• **Available data**
+--

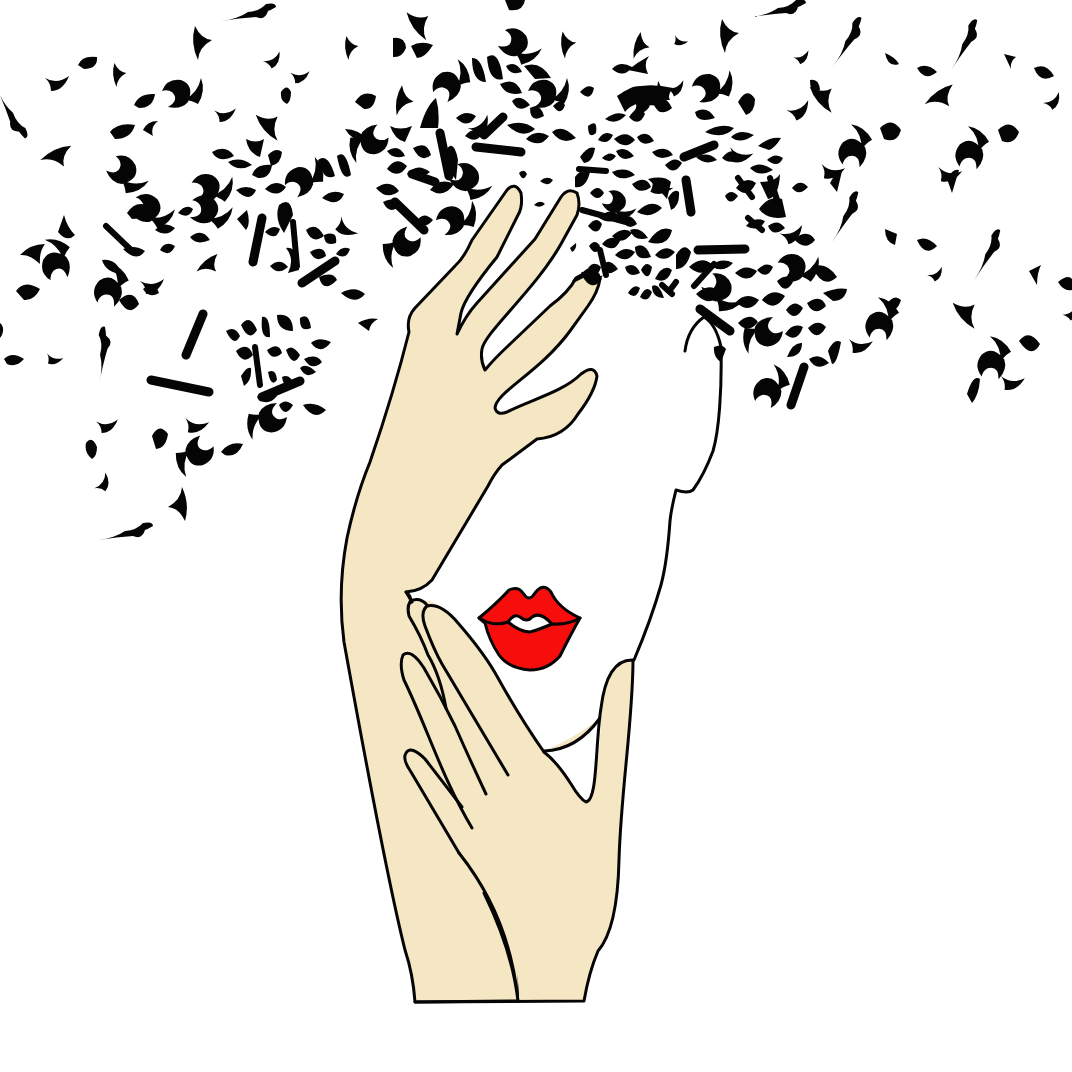
<!DOCTYPE html>
<html lang="en">
<head>
<meta charset="utf-8">
<title>Face, hands and scattered hair</title>
<style>
:root { --paper: #fff; --ink: #050505; --skin: #f5e7c3; --lips: #f80d0d; }
html, body { margin: 0; background: var(--paper); overflow: hidden; }
.artwork { display: block; width: 1072px; height: 1072px; }
.shards { fill: var(--ink); }
.slivers { fill: none; stroke: var(--ink); stroke-linecap: round; }
.outline { fill: none; stroke: var(--ink); stroke-width: 3; stroke-linejoin: round; stroke-linecap: round; }
.skin { fill: var(--skin); }
.paper { fill: var(--paper); }
.lips { fill: var(--lips); }
</style>
</head>
<body>
<svg class="artwork" viewBox="0 0 1072 1072" role="img" aria-label="A face with red lips framed by two hands, its hair breaking into black shards">
<defs>
<path id="moon" d="M-19-2Q-14-15 0-13Q14-8 7 9Q0 17-13 14Q-1 7-9-1Q-14-4-19-2ZM3 7Q17 0 20-15Q25-2 17 11Q10 7 3 7Z"/>
<path id="swoop" d="M-27 8Q-10 6 0-1Q12-2 18-9Q28-11 28-6Q23-3 20-2Q17 8 8 4Q-8 5-27 8Z"/>
<path id="fang" d="M-8-17Q-2-4 9-3Q-4 4-5 17Q-13 0-8-17Z"/>
<path id="thorn" d="M-12-4Q0 3 12-6Q6 9-6 9Q-6 1-12-4Z"/>
</defs>

<g class="shards">
<g id="moons">
<use href="#moon" transform="translate(181 93)"/>
<use href="#moon" transform="translate(125 173)rotate(55)"/>
<use href="#moon" transform="translate(210 188)rotate(10)"/>
<use href="#moon" transform="translate(208 211)rotate(28)"/>
<use href="#moon" transform="translate(303 179)rotate(-25)"/>
<use href="#moon" transform="translate(56 262)rotate(-80)"/>
<use href="#moon" transform="translate(110 288)rotate(-55)"/>
<use href="#moon" transform="translate(150 210)rotate(35)"/>
<use href="#moon" transform="translate(196 454)rotate(150)"/>
<use href="#moon" transform="translate(268 420)rotate(165)"/>
<use href="#moon" transform="translate(370 142)rotate(160)"/>
<use href="#moon" transform="translate(403 245)rotate(150)"/>
<use href="#moon" transform="translate(455 219)rotate(-10)"/>
<use href="#moon" transform="translate(468 180)rotate(50)"/>
<use href="#moon" transform="translate(450 83)rotate(-35)"/>
<use href="#moon" transform="translate(517 45)rotate(45)"/>
<use href="#moon" transform="translate(547 93)"/>
<use href="#moon" transform="translate(711 87)rotate(-5)"/>
<use href="#moon" transform="translate(641 99)rotate(-10)"/>
<use href="#moon" transform="translate(854 149)rotate(-60)"/>
<use href="#moon" transform="translate(971 151)rotate(-60)"/>
<use href="#moon" transform="translate(881 322)rotate(-60)"/>
<use href="#moon" transform="translate(993 361)rotate(-60)"/>
<use href="#moon" transform="translate(770 389)rotate(-45)"/>
<use href="#moon" transform="translate(796 268)rotate(10)"/>
<use href="#moon" transform="translate(764 334)rotate(165)"/>
<use href="#moon" transform="translate(720 291)rotate(60)"/>
<use href="#moon" transform="translate(617 204)rotate(50)scale(.8)"/>
<use href="#moon" transform="translate(592 276)rotate(170)scale(.55)"/>
</g>
<g id="swoops">
<use href="#swoop" transform="translate(248 13)"/>
<use href="#swoop" transform="translate(778 9)"/>
<use href="#swoop" transform="translate(125 532)"/>
<use href="#swoop" transform="translate(12 113)rotate(75)"/>
<use href="#swoop" transform="translate(846 42)rotate(-45)"/>
<use href="#swoop" transform="translate(963 45)rotate(-48)"/>
<use href="#swoop" transform="translate(844 217)rotate(-48)"/>
<use href="#swoop" transform="translate(986 255)rotate(-48)"/>
<use href="#swoop" transform="translate(101 355)rotate(-70)"/>
</g>
<g id="fangs">
<use href="#fang" transform="translate(203 43)"/>
<use href="#fang" transform="translate(422 23)rotate(-30)"/>
<use href="#fang" transform="translate(569 45)scale(.8)"/>
<use href="#fang" transform="translate(730 36)"/>
<use href="#fang" transform="translate(826 96)rotate(-35)"/>
<use href="#fang" transform="translate(942 100)rotate(60)"/>
<use href="#fang" transform="translate(969 312)rotate(-35)"/>
<use href="#fang" transform="translate(177 504)rotate(180)"/>
<use href="#fang" transform="translate(58 159)rotate(70)"/>
<use href="#fang" transform="translate(210 267)rotate(55)scale(.8)"/>
<use href="#fang" transform="translate(272 124)rotate(-35)"/>
<use href="#fang" transform="translate(120 75)scale(.7)"/>
<use href="#fang" transform="translate(352 48)scale(.7)"/>
<use href="#fang" transform="translate(642 47)rotate(20)scale(.8)"/>
<use href="#fang" transform="translate(405 102)rotate(15)scale(.9)"/>
</g>
<g id="thorns">
<use href="#thorn" transform="translate(57 82)"/>
<use href="#thorn" transform="translate(273 60)rotate(-25)scale(.8)"/>
<use href="#thorn" transform="translate(300 76)scale(.8)"/>
<use href="#thorn" transform="translate(225 114)scale(.9)"/>
<use href="#thorn" transform="translate(107 425)scale(.9)"/>
<use href="#thorn" transform="translate(103 483)rotate(-50)scale(.8)"/>
<use href="#thorn" transform="translate(196 425)rotate(15)"/>
<use href="#thorn" transform="translate(54 359)rotate(20)scale(.7)"/>
<use href="#thorn" transform="translate(680 41)rotate(30)scale(.6)"/>
<use href="#thorn" transform="translate(802 57)rotate(-20)scale(.7)"/>
<use href="#thorn" transform="translate(799 110)rotate(-20)"/>
<use href="#thorn" transform="translate(1053 101)rotate(-30)scale(.8)"/>
<use href="#thorn" transform="translate(832 171)rotate(15)"/>
<use href="#thorn" transform="translate(949 174)rotate(15)"/>
<use href="#thorn" transform="translate(860 345)rotate(10)"/>
<use href="#thorn" transform="translate(1012 382)rotate(10)"/>
<use href="#thorn" transform="translate(792 234)rotate(-15)"/>
<use href="#thorn" transform="translate(936 274)rotate(-25)scale(.7)"/>
<use href="#thorn" transform="translate(1071 313)rotate(-30)scale(.7)"/>
<use href="#thorn" transform="translate(346 228)rotate(50)"/>
<use href="#thorn" transform="translate(152 285)"/>
<use href="#thorn" transform="translate(480 126)rotate(-30)"/>
<use href="#thorn" transform="translate(660 187)rotate(30)"/>
<use href="#thorn" transform="translate(740 155)rotate(20)"/>
<use href="#thorn" transform="translate(676 88)rotate(-20)scale(.8)"/>
</g>
<path id="leaves-left" d="M78 65q4-10 19-8q1 12-13 12zM110 132q8-10 25-7q-4 14-20 14zM134 105q5-12 21-11q-2 14-16 14zM16 291q8-12 24-2q-6 12-16 11zM4 359q8-8 20 0q-8 9-17 5zM86 443q6-8 11 4q0 9-5 12q-8-6-6-16zM152 436q7-14 16-2q-2 14-12 15zM221 452q8-11 22-8q-6 14-18 11zM0 323q5 4 2 12l-2 3zM58 232l6-17q3 12 11 20q-8 8-17-3zM20 255q10-11 25-11q-6 8-5 20q-10-10-20-9zM281 92q6-9 10 0q0 9-4 12q-7-3-6-12zM355 102q8-13 21-6q-2 14-12 13zM393 38q12-2 13 10q-4 10-13 9zM411 46q10-6 22-1q-8 13-16 13zM143 130q4-9 15-9q-8 6-5 15zM246 139q10 5 18 0l-4 18q-12-4-14-18zM212 152q14-8 22 4q-16 8-22-4zM268 155q8-8 14-3q-1 12-11 14zM228 162q12-6 24 3q-14 8-24-3zM252 175q4-12 20-10q-2 14-14 13zM318 160q10-8 17 16q-12 6-17-16zM337 156q9-8 14 19q-9 8-14-19zM345 129q14 0 24 12q-16 2-24-12zM390 126q10 5 22 0l-7 16q-10-2-15-16zM387 151q12-8 18 5q-12 4-18-5zM127 213q8-12 19-8q0 14-14 14zM155 230q10-10 20-2q-8 10-20 2zM178 213q8-10 15-4q-4 11-15 4zM123 249q12-5 22 2q-8 12-22-2zM160 250q5-10 15-4q-5 12-15 4zM190 237q12-10 20 3q-14 6-20-3zM236 190q10-6 20 0q-6 14-20 0zM265 189q10-11 21-2q-8 12-21 2zM279 205q12-9 14 10l-9 18q-10-14-5-28zM237 219l10-9q4 14-1 20zM265 232q8-8 15-3q-4 13-15 3zM306 230q10-9 18 6q-12 9-18-6zM324 235q14-5 12 8q-12 4-12-8zM310 252q14-8 16 4q-10 8-16-4zM286 248q12-2 13 22l-11 3q7-14-2-25zM270 266q10-9 18 1q-10 9-18-1zM322 198q10-10 22-4q-6 14-22 4zM336 254q6-9 14-5q-4 12-14 5zM341 293q14-8 24 1q-10 12-24-1zM358 323q10-6 20-4q-8 4-9 12zM319 277q14-6 18 3q-14 14-18-3zM102 260q14-2 20 14q-16-1-20-14zM119 300q14-12 20 4q-10 14-20-4zM143 289q12-8 16 4q-10 6-16-4z"/>
<path id="leaves-low-left" d="M226 331q9-6 14 5q-6 12-14-5zM241 325q9-12 16 5q-8 13-16-5zM262 317q8-2 8 20q-10 2-8-20zM277 315q16-2 16 16q-16 0-16-16zM300 318q9-6 11 10q-12 5-11-10zM311 343q8-7 20-1q-10 14-20 1zM236 351q12-10 17 4q-10 11-17-4zM267 350q12-9 15 3q-10 9-15-3zM286 350q6-7 14 5q-7 14-14-5zM304 359q12-6 18 3q-10 10-18-3zM241 376q6-10 10-8q1 13-7 18zM268 372q8-4 9 8q-6 8-9-8zM282 377q8-4 13 9q-12 3-13-9zM300 368q6-6 16 4q-10 8-16-4zM257 397q10-10 20-1q-10 12-20 1zM279 405q6-7 14 0q-8 14-14 0zM303 405q12-4 23 5q-12 12-23-5z"/>
<path id="leaves-middle" d="M505 0h20q-2 12-16 10zM472 58q10-1 14 24q-14 0-14-24zM487 57q12-8 16 22q-14 4-16-22zM506 66q10-6 16 6q-12 4-16-6zM524 66q16-6 27 12l-16 1zM500 84q16-8 22 9q-16 4-22-9zM512 101q8-8 18 4q-12 9-18-4zM530 108q10-6 14 8q-14 8-14-8zM456 118q10-9 20-2q-8 14-20 2zM465 136q8-10 18-4q-6 13-18 4zM507 125q16-6 28 4q-12 11-28-4zM526 139q10-11 23-3q-9 13-23 3zM552 132q10-9 24 6q-14 8-24-6zM580 92q8-9 14-4q-3 15-14 4zM553 106q7-8 12-1q-4 12-12 1zM387 169q9-14 20-3q-8 14-20 3zM413 148q14-8 18 7q-10 9-18-7zM376 188q14-10 23 3q-12 10-23-3zM407 174q10-12 23-2q-12 10-23 2zM430 190q9-13 24-6q-10 15-24 6zM383 202q12-7 16 5q-10 8-16-5zM420 128q6-22 16-30q4 14 2 30zM446 150q8-12 12 10l-2 20q-9-12-10-30zM416 222q7-12 17-2q-8 10-17 2zM519 173q5-5 8 1q-4 9-8-1zM540 181q7-6 13-1q-5 8-13 1zM534 205q6-6 11-1q-5 5-11 1zM570 248l6-5q1 6-4 9z"/>
<path id="leaves-centre-right" d="M612 69q8-9 20-2q-8 12-20 2zM628 70q10-8 21-14q-6 8-1 18zM738 102q9-16 17-3q0 13-9 16zM617 96q20-16 56-8q-6 7-3 12q-36-1-45 12zM654 105q10-14 18 3q-12 10-18-3zM695 112q12-7 20 6q-18 6-20-6zM588 126q10-8 8 7q-8 7-8-7zM605 119q12-9 21-4q-10 11-21 4zM629 117q10-15 16-3q-6 14-16 3zM598 140q6-11 15-5q-5 11-15 5zM614 139q12-10 21 1q-10 11-21-1zM637 137q10-8 17 4q-12 7-17-4zM580 157q8-12 15-9q-2 14-11 15zM602 158q8-8 14-2q-6 9-14 2zM616 151q9-6 18 5q-12 8-18-5zM575 177q9-12 15-5q-4 17-15 15zM612 172q14-6 23 3q-16 8-23-3zM632 184q14-10 19 3q-12 9-19-3zM648 179q16-4 23 3l-4 17q-10-12-19-20zM652 152q14-8 21 3q-14 7-21-3zM665 165q10-10 17-2q-8 14-17 2zM590 193q8-10 14 0q-6 10-14 0zM637 212q14-14 25-4q-12 12-25 4zM668 198q6-10 11-6q1 14-8 18zM599 218q10-12 21-2q-8 10-21 2zM621 218q10-6 16 6q-10 8-16-6zM588 226q8-11 14-2q-4 14-14 2zM612 236q12-11 20-3q-10 14-20 3zM630 230q10-4 18 8q-14 4-18-8zM648 242q12-18 24-12q-4 18-24 12zM589 246q6-8 11 0q-4 12-11 0zM602 244q9-11 18-3q-6 13-18 3zM615 255q10-10 20-3q-8 13-20 3zM635 247q10-6 16 10q-16 5-16-10zM655 255q10-12 20-3q-10 12-20 3zM588 268q6-8 13-1q-4 14-13 1zM603 265q6-8 15 4q-12 10-15-4zM625 267q10-6 15 6q-12 6-15-6zM641 270q5-10 11-3q-3 17-11 3zM655 279q8-16 17-9q-5 15-17 9zM676 255q8-14 15-3q-4 17-15 17zM628 293q6-10 12-5q-4 13-12 5zM640 297q6-13 12-5q-4 12-12 5zM652 286q7-4 12 12q-12 0-12-12z"/>
<path id="leaves-right" d="M705 132q16-10 29-4q-10 12-29 4zM731 137q9-9 23-2q-14 10-23 2zM758 146q12-10 23-8q-6 10-12 12zM696 157q12-6 21 3q-12 6-21-3zM722 158q9-12 16-3q-5 12-16 3zM750 168q10-8 23 2q-14 8-23-2zM767 160q8-8 16-2q-5 11-16 2zM736 188q10-13 20-5q-8 17-20 5zM760 182q16 0 20-8q-1 23-12 25zM725 196q6-8 13 0q-8 11-13 0zM759 209q10-14 23-10l4 18q-18 4-27-8zM746 226q8-10 19-5q-6 12-19 5zM768 226q10-8 17 2q-12 10-17-2zM792 188q8-10 16-1q-9 10-16 1zM810 80q9-2 10 10q-10 7-10-10zM885 53q10 4 14 11q-11 4-14-11zM917 68q10-6 20 4q-12 10-20-4zM1004 54l12 3q-6 4-5 12zM1034 68q12-6 20 8q-14 8-20-8zM880 128q12-12 21 2q-4 14-17 9zM998 130q12-12 21 2q-5 14-17 9zM830 183q7-13 12-12l-5 21zM947 179q6-11 12-9l-7 23zM885 229l12 5l-2 11q-10-3-10-16zM917 240q10-5 20 6q-12 12-20-6zM1029 271l12-6q-4 8-4 20zM1058 282q10-8 14-3v11q-8 2-14-8zM1019 341q10-13 21 3q-8 16-21-3zM967 394q6-20 13-15q-1 16-8 24zM886 305q8-12 15-5q-5 16-15 5zM828 351q6-13 13-9q-4 22-9 22zM794 239q14-11 21 1q-10 12-21-1zM689 267q12-12 23-3q-8 16-23 3zM711 266q10-9 22-3q-10 11-22 3zM735 273q10-10 22-2q-8 14-22 2zM757 270q9-9 16-3q-6 14-16 3zM777 281q10-9 16 1q-8 14-16-1zM812 267q14-6 25 10q-14 13-25-10zM696 294q14-13 24-1q-10 16-24 1zM736 302q10-11 23-2q-10 15-23 2zM762 300q10-13 23-4q-10 17-23 4zM786 310q8-12 17-2q-8 15-17 2zM807 303q14-10 19 3q-12 12-19-3zM823 293q14-6 24-4q-2 12-14 12zM738 323q12-12 20-1q-10 13-20 1zM785 334q8-12 18-7q-6 17-18 7zM808 328q10-10 18-1q-9 16-18 1zM787 357q6-15 15-14q0 14-15 14zM809 359q10-7 20 4q-13 9-20-4zM714 347q8-4 12 2l-5 13q-8-5-7-15z"/>
</g>
<g id="slivers" class="slivers">
<path stroke-width="9" d="M151 380L209 392M186 355L203 314M262 218L253 262M302 283L335 261M395 202L424 230M476 147L521 152M440 133L449 176M484 135L503 117M412 174L435 182M791 405L804 367M684 157L714 145M686 180L691 212M698 250L745 249M700 309L730 331M262 397L300 381"/>
<path stroke-width="6" d="M106 226L130 249M293 222L297 266M255 347L260 385M738 178L752 197M770 178L779 206M579 169L606 171M582 210L626 222M694 286L714 264M662 285L672 294M670 290L676 282M600 250L606 275M748 218L762 230"/>
</g>

<g id="face" class="outline">
<path d="M685 351Q688 328 704 317Q716 324 721 347C722 390 719 431 713 451Q704 475 693 490Q688 494 676 490Q671 510 670 521C668 550 665 570 661 585Q651 620 634 660"/>
<path class="skin" stroke="none" d="M544 751Q575 738 600 718Q577 749 544 751Z"/>
<path d="M600 718Q577 750 544 751"/>
</g>

<g id="lips" class="outline">
<path class="lips" d="M479 618Q496 604 509 590Q518 586 523 593Q529 603 535 593Q543 582 551 592Q558 608 580 618Q572 632 560 656Q548 670 530 670Q508 668 499 655Q489 640 485 623Z"/>
<path class="paper" d="M508 622Q514 613 520 617Q527 623 532 617Q540 611 552 624Q538 630 530 632Q520 632 508 622Z"/>
<path d="M479 618Q493 627 508 622M552 624Q568 625 580 618"/>
</g>

<g id="raised-arm" class="outline">
<path class="skin" d="M415 1002Q413 974 405 950C385 870 360 730 344 642C339 605 341 570 347 538Q356 496 370 462Q394 392 409 332Q406 318 415 308L455 266Q464 258 472 240L507 190Q515 181 521 193Q523 207 518 215L497 257Q465 296 461 313L457 334Q466 315 477 303L535 239L561 197Q568 187 577 193Q581 204 577 215L561 244C535 290 485 332 482 349Q480 360 485 370Q494 359 508 346L550 306Q569 292 576 278Q588 270 600 279Q598 292 588 306L570 331C540 372 496 392 495 408Q497 416 507 412C530 400 563 392 581 374Q594 364 597 376Q595 392 578 414Q564 437 537 439L502 465Q494 474 488 486L432 580Q422 591 406 592L520 780L519 1001Z"/>
<path fill="var(--ink)" d="M574 281L588 270Q598 270 600 279Q592 290 584 276Z"/>
</g>

<g id="resting-hand" class="outline">
<path class="skin" stroke="none" d="M519 1001C519 950 499 902 459 853L408 764Q400 749 414 751L467 815L403 675Q399 651 412 655L440 690L408 617Q407 601 422 600Q441 601 458 623Q485 654 498 678Q522 721 544 752Q557 762 571 784Q580 799 588 802Q598 795 602 703Q608 659 633 660C633 720 621 790 619 860C618 905 612 935 598 951Q589 972 584 1001Z"/>
<path d="M544 752Q522 721 498 678Q485 654 458 623Q441 603 427 606Q420 612 425 626Q434 650 442 664L508 775"/>
<path d="M427 605Q421 598 413 600Q406 603 409 616Q421 636 428 655Q440 675 446 708"/>
<path d="M486 794Q470 760 455 726Q441 697 424 668Q411 648 403 655Q399 664 404 680C427 727 442 778 472 828"/>
<path d="M462 807Q446 786 425 759Q411 745 406 753Q402 759 411 772L459 853"/>
<path d="M406 592Q412 597 410 602"/>
<path d="M459 853Q510 917 518 1001Q512 950 484 893"/>
<path d="M544 752Q557 762 571 784Q580 799 586 802C598 800 595 745 601 708Q607 659 633 660C633 720 621 790 619 860C618 905 612 935 598 951Q589 972 584 1001L415 1002"/>
</g>
</svg>
</body>
</html>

+--

• **About this task**
Your response should be the lines of the entries above that include the string "outline".

• **Output of the exercise**
.outline { fill: none; stroke: var(--ink); stroke-width: 3; stroke-linejoin: round; stroke-linecap: round; }
<g id="face" class="outline">
<g id="lips" class="outline">
<g id="raised-arm" class="outline">
<g id="resting-hand" class="outline">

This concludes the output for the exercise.